If the water is less than 10 feet deep long-lining a #7 Berkley Flicker Shad or Flicker Shad Jointed on 10-lb Berkley 8-Carrier braided line is an easy method to test the waters. These can be run on spinning tackle like the Cabela’s Prodigy 7’ medium action rod with the lure consistently hitting bottom or on trolling tackle with line counter reels at a specific depth. Cast out a few lines and work the flat, drop-off, shoreline, or weed line as fast as possible.
If the water is much shallower, the new Berkley Flicker Shad Shallow is another option. If the area runs deeper, use lead core line, Off-Shore Tadpole or Snap weights, or the deeper-running Flicker Minnow to reach the fish.

We mark all bites with a waypoint on our Lowrance electronics. If we notice an area that seems to be getting most of the bites, (by our accumulation of waypoints). We’ll use the trolling motor to move the boat into that position and hold it the to accurately jig the whole area. We always keep two shorter Prodigy rods rigged with Bass Pro Shops XPS jigs, Berkley Snap jigs and a Berkley Gulp! Minnows to cast the area if we find that concentration of fish while we troll.

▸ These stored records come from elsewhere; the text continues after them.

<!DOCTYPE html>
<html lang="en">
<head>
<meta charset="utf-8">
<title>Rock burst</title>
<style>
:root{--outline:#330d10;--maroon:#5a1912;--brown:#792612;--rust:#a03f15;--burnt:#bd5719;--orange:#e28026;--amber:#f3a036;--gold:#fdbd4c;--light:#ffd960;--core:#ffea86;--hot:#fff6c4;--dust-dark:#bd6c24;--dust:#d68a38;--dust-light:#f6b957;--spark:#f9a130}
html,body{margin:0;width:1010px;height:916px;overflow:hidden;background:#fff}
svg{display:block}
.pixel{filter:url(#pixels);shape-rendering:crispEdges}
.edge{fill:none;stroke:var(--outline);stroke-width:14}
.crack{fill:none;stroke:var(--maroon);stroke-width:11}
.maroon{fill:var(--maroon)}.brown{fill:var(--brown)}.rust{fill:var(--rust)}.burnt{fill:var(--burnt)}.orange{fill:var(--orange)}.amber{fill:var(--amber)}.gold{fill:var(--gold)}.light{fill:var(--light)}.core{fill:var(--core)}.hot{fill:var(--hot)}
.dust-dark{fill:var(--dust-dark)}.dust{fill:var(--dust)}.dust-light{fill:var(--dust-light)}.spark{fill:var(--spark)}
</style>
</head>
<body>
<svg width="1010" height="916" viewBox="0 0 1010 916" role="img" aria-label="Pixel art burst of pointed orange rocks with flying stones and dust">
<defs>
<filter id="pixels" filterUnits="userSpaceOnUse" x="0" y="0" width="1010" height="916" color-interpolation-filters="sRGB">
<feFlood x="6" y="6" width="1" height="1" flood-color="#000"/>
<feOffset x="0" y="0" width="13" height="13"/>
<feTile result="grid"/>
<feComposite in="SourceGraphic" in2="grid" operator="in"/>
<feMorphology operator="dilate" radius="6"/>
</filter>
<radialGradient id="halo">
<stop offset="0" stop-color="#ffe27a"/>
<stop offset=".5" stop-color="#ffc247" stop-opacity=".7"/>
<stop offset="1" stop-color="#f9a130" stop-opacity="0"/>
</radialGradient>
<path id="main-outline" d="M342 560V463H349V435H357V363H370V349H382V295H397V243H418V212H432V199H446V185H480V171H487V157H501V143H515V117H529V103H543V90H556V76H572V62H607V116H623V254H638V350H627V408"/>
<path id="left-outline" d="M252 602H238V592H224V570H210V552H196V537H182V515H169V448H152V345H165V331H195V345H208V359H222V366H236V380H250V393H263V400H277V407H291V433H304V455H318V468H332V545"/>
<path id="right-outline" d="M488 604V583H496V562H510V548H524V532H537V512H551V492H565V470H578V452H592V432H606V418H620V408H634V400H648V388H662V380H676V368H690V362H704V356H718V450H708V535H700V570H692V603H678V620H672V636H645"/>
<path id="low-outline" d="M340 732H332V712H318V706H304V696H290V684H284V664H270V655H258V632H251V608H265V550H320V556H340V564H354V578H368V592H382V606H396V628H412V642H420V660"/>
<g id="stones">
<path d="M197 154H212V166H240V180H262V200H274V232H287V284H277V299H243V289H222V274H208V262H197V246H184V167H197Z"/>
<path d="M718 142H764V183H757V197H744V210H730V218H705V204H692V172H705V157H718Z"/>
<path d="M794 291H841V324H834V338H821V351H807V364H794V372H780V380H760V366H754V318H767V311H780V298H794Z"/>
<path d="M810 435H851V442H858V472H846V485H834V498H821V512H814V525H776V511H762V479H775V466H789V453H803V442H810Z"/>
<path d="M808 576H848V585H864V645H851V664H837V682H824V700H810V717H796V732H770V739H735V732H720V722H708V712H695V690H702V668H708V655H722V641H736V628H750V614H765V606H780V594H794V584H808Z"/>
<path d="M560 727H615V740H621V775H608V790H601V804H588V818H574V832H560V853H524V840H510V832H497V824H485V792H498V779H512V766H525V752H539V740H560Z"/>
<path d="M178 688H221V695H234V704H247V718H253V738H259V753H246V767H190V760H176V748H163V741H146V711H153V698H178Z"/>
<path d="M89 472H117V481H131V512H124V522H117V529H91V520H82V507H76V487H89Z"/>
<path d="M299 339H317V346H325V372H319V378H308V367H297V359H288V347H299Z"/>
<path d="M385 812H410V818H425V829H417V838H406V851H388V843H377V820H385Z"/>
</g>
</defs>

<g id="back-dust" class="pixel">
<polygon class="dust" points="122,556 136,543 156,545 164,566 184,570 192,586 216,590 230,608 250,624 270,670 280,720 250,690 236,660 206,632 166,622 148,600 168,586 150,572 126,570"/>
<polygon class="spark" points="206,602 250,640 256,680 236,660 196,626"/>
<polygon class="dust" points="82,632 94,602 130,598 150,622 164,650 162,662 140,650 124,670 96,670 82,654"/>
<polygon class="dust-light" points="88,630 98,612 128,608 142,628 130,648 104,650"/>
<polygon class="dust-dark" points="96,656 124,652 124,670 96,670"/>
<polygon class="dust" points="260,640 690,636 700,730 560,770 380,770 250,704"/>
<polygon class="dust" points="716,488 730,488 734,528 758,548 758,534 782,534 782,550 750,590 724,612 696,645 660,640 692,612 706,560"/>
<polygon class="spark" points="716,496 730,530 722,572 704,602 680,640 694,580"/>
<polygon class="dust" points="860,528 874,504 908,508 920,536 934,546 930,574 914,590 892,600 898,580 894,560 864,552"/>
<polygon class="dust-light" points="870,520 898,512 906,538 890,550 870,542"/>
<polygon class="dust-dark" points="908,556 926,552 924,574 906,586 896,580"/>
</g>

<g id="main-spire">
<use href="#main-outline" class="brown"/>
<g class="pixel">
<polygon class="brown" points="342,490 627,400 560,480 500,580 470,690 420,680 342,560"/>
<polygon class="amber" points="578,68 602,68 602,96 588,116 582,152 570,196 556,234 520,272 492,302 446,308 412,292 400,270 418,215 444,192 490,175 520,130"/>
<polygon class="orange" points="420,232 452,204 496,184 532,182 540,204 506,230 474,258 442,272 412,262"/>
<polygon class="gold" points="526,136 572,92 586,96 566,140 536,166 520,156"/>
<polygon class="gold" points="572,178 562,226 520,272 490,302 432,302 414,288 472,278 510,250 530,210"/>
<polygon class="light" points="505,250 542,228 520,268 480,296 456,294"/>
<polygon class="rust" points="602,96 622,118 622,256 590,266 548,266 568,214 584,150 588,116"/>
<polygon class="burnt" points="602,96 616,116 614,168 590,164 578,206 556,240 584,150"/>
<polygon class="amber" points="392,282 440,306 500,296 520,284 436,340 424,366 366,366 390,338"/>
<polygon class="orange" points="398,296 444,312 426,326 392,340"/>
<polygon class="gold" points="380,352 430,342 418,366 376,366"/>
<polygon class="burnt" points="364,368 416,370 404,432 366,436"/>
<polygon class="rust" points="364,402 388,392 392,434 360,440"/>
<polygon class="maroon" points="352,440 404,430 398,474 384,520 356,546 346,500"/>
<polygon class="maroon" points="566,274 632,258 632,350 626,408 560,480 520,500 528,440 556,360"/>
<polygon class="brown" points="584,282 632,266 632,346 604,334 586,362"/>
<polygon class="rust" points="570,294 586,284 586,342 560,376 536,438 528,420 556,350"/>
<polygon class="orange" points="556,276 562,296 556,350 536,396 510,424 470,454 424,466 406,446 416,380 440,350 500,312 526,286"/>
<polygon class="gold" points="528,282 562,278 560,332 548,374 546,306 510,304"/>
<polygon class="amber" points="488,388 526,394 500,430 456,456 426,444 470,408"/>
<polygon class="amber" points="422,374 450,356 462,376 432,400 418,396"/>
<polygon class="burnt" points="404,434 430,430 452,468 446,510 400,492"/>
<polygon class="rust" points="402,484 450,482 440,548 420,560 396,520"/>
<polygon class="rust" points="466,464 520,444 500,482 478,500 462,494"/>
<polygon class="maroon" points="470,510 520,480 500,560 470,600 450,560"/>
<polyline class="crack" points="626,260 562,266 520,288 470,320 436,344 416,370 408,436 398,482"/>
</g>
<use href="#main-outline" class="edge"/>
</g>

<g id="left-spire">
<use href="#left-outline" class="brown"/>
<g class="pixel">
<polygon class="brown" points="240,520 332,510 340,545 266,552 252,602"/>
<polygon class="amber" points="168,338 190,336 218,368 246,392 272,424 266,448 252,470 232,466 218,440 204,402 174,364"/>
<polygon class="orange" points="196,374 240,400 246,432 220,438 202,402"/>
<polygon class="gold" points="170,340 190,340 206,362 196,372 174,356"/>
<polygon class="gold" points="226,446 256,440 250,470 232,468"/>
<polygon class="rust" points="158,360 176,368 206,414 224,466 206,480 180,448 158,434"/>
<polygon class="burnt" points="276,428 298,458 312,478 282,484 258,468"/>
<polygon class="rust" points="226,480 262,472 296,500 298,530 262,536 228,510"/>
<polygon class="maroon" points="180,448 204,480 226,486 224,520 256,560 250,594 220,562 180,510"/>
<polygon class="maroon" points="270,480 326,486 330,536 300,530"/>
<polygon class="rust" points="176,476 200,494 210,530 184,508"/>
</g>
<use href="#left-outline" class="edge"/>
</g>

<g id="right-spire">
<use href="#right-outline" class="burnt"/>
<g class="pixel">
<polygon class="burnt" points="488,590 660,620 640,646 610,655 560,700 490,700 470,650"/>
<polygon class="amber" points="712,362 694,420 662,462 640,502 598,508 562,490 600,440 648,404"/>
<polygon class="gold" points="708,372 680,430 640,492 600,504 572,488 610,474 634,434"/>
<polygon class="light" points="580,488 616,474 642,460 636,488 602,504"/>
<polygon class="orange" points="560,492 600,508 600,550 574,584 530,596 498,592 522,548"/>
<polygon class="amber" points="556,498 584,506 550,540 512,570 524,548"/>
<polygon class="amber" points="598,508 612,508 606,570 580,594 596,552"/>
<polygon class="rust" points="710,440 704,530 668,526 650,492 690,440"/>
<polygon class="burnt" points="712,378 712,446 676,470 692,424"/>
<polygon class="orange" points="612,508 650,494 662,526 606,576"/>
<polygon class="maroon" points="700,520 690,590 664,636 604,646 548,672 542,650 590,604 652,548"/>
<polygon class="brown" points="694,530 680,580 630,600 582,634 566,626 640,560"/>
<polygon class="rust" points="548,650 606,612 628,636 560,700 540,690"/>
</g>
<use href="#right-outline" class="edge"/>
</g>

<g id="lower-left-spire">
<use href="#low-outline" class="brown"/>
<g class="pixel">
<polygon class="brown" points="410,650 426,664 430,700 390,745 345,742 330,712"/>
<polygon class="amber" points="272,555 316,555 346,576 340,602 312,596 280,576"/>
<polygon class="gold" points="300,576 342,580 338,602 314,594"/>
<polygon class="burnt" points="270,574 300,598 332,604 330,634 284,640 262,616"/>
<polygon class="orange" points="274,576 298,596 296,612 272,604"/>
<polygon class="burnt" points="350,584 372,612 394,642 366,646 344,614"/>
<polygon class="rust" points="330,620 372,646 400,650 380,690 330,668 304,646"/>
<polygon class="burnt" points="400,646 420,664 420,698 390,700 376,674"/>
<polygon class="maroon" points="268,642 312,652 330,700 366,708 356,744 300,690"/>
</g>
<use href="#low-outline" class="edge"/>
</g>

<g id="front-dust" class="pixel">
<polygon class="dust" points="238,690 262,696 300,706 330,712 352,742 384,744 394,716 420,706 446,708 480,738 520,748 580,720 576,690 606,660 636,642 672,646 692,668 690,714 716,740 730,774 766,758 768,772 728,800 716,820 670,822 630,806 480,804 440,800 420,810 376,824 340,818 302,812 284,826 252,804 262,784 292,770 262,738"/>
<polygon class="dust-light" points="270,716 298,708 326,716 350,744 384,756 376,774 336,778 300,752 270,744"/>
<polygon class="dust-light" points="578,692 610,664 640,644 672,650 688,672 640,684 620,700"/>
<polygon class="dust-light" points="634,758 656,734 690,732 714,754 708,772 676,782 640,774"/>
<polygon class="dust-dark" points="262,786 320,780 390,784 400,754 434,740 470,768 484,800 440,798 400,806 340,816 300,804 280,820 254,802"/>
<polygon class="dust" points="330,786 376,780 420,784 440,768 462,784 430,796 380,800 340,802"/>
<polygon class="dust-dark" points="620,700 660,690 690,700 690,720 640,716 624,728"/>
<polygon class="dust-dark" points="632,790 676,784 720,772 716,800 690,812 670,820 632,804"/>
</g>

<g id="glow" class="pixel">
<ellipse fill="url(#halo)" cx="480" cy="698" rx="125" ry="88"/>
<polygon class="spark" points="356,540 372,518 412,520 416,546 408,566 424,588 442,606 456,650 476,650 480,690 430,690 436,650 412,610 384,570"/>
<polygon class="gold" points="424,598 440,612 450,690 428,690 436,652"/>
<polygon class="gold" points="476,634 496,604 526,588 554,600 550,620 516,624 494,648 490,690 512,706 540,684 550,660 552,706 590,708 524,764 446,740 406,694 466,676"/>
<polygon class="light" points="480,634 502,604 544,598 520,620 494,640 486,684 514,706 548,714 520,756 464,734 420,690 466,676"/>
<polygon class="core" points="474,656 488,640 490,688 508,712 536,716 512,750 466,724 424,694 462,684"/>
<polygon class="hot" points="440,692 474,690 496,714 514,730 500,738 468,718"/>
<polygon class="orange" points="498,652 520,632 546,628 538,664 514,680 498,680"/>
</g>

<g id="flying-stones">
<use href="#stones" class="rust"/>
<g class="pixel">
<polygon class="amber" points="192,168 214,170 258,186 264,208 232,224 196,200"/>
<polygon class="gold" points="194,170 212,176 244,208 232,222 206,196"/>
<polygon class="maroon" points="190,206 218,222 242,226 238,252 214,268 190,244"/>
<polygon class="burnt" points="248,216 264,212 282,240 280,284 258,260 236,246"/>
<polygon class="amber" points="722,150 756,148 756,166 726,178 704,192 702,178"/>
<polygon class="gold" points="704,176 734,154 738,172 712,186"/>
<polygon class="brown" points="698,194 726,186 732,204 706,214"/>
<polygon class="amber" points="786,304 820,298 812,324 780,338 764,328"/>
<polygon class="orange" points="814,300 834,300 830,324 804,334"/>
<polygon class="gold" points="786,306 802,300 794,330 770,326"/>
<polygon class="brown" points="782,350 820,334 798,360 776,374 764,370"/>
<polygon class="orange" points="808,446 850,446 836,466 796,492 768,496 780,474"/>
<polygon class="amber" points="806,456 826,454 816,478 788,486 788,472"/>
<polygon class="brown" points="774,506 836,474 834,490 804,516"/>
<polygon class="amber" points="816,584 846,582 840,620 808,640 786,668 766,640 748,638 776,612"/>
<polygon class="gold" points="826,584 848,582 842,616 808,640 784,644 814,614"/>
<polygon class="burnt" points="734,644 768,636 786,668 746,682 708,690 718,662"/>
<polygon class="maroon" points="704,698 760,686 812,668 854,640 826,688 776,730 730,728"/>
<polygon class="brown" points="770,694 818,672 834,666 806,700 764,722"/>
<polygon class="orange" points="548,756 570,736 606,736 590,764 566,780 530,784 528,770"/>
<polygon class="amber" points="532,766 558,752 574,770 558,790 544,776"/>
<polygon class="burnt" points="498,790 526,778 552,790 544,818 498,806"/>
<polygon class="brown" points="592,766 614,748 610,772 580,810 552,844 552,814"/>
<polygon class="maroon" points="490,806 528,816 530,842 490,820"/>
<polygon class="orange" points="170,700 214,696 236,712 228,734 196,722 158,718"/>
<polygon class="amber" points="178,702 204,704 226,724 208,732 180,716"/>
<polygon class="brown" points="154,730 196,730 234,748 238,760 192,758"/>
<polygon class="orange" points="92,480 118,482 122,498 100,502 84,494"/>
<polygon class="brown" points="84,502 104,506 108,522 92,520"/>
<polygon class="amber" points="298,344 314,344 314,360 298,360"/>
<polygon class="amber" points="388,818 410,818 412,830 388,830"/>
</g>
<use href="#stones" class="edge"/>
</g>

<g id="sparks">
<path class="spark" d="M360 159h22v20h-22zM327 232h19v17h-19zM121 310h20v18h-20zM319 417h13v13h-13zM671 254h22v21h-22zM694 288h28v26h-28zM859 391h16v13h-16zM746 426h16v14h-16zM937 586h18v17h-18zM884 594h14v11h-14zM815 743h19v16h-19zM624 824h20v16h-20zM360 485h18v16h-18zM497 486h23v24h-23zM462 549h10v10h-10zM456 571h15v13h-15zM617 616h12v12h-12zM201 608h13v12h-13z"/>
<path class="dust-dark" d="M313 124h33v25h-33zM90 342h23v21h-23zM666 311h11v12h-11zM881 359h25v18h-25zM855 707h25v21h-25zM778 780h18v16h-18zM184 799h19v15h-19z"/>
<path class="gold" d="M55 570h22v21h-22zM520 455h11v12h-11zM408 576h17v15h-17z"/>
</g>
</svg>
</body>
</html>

Walleyes rarely hunt alone so, just like when running and gunning deeper areas on a contour map, ten or twenty casts with a jig in the new trolling-found hot spot can produce a few extra fish. After the casting, drive around the area scanning for a reason for those fish to be there. This is how we find a small pile of rocks, an old foundation or shoreline, and other hints that help build a pattern so we can find the Next Bite.